YOUR TASK: Your answer should consist of each line from the data below that contains "lounger".

____ EXERCISE DATA

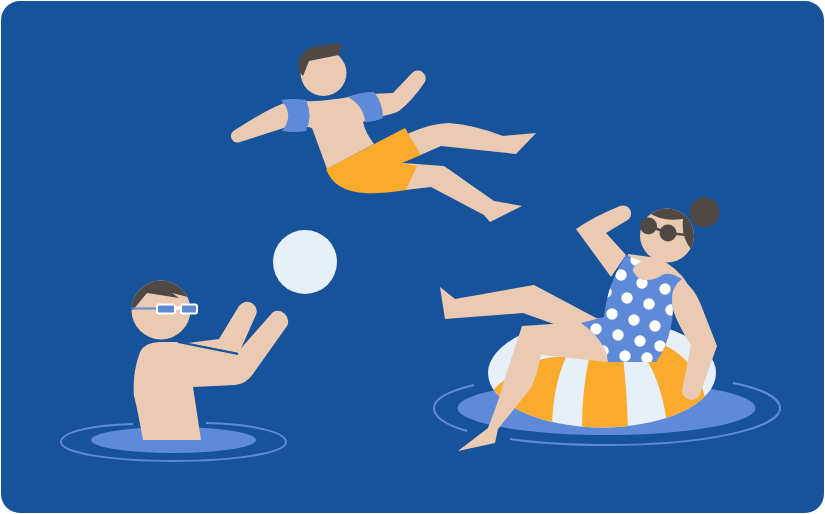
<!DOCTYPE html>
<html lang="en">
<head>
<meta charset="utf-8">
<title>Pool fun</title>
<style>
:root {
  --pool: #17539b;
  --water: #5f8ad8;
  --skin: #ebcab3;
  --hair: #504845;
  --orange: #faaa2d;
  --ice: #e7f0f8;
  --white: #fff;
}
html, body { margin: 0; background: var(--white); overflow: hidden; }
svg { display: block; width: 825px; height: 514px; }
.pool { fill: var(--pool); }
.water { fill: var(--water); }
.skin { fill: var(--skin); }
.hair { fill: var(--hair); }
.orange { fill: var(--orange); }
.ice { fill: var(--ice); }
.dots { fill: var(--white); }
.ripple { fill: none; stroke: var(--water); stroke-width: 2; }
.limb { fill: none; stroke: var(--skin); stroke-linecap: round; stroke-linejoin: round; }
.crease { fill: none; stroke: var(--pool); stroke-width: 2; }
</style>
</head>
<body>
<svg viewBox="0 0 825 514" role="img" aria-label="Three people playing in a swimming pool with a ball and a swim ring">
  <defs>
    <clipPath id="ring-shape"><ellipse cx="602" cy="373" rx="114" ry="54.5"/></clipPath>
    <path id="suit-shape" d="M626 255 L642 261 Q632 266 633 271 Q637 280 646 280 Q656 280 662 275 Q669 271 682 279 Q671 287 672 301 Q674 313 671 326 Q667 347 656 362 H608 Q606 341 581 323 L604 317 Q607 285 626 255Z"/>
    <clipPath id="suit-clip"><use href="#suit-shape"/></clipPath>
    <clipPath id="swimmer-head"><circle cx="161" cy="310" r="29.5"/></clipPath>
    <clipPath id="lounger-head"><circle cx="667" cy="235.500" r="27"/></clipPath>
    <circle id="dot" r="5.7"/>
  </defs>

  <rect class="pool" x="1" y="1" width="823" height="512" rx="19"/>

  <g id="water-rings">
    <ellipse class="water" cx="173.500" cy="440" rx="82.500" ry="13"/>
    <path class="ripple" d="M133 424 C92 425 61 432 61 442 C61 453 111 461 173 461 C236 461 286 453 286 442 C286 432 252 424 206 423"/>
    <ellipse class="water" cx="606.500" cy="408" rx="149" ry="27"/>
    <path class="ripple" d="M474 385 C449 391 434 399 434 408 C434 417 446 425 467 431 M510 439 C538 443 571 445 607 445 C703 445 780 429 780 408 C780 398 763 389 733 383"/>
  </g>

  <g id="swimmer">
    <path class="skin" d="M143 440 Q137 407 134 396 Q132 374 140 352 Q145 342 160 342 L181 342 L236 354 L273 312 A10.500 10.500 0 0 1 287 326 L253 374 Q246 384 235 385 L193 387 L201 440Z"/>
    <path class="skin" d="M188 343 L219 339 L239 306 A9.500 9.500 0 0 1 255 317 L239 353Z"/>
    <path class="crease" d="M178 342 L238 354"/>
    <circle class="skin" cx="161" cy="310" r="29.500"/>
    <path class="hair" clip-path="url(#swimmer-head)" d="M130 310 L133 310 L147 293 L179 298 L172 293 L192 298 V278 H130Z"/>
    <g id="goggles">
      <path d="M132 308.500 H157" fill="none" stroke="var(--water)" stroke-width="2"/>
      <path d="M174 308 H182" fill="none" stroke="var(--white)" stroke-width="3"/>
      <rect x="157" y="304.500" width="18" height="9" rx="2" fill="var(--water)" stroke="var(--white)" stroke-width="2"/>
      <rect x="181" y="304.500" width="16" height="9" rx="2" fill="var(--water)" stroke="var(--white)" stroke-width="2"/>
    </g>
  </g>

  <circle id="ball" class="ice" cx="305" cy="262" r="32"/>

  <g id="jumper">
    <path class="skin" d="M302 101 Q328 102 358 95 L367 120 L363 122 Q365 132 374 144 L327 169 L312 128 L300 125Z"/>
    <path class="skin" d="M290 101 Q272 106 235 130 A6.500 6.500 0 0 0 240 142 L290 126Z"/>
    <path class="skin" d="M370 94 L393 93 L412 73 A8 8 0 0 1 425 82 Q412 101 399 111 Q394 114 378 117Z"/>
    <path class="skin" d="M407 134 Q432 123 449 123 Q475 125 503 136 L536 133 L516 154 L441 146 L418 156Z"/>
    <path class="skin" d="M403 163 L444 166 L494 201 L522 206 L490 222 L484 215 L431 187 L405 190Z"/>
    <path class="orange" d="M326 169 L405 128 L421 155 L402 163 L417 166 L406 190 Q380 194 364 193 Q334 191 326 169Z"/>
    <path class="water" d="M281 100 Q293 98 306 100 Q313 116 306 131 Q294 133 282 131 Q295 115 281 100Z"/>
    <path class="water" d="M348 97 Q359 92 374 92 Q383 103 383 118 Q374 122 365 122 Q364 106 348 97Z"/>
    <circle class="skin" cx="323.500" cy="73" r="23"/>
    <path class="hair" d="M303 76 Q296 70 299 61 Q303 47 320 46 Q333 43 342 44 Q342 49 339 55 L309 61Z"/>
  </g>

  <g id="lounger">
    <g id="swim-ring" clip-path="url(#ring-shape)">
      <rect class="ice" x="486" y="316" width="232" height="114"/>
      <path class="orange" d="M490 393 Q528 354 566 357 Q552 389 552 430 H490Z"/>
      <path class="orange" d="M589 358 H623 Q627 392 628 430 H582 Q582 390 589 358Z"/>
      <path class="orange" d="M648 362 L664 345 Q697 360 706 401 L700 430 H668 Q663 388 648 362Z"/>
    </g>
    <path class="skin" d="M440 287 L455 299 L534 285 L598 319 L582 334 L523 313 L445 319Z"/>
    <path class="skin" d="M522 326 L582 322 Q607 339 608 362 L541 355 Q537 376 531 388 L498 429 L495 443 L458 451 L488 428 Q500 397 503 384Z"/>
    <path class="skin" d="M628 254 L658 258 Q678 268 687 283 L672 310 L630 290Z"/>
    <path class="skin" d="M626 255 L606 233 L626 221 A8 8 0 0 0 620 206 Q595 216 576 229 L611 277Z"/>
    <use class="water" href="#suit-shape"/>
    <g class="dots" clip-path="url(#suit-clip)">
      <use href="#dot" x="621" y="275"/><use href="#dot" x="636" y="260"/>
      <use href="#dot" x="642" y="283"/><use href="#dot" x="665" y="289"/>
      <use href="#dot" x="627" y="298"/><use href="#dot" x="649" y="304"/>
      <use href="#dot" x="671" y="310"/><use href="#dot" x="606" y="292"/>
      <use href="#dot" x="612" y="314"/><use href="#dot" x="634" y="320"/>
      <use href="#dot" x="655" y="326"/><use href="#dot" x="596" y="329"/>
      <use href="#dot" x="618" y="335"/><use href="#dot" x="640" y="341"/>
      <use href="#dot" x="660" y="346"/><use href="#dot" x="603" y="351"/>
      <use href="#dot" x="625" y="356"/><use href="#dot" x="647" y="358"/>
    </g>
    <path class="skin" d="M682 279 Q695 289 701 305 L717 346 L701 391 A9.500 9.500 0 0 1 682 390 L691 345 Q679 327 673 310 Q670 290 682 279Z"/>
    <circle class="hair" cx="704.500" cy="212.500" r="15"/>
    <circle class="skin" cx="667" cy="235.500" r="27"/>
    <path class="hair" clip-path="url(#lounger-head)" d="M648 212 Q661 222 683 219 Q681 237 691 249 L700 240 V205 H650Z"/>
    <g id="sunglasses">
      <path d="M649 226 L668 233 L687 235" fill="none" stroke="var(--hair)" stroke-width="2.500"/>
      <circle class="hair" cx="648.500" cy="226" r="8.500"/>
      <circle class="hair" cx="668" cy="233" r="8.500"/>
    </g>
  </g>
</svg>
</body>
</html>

________

WRITTEN ANSWER:
    <clipPath id="lounger-head"><circle cx="667" cy="235.500" r="27"/></clipPath>
  <g id="lounger">
    <path class="hair" clip-path="url(#lounger-head)" d="M648 212 Q661 222 683 219 Q681 237 691 249 L700 240 V205 H650Z"/>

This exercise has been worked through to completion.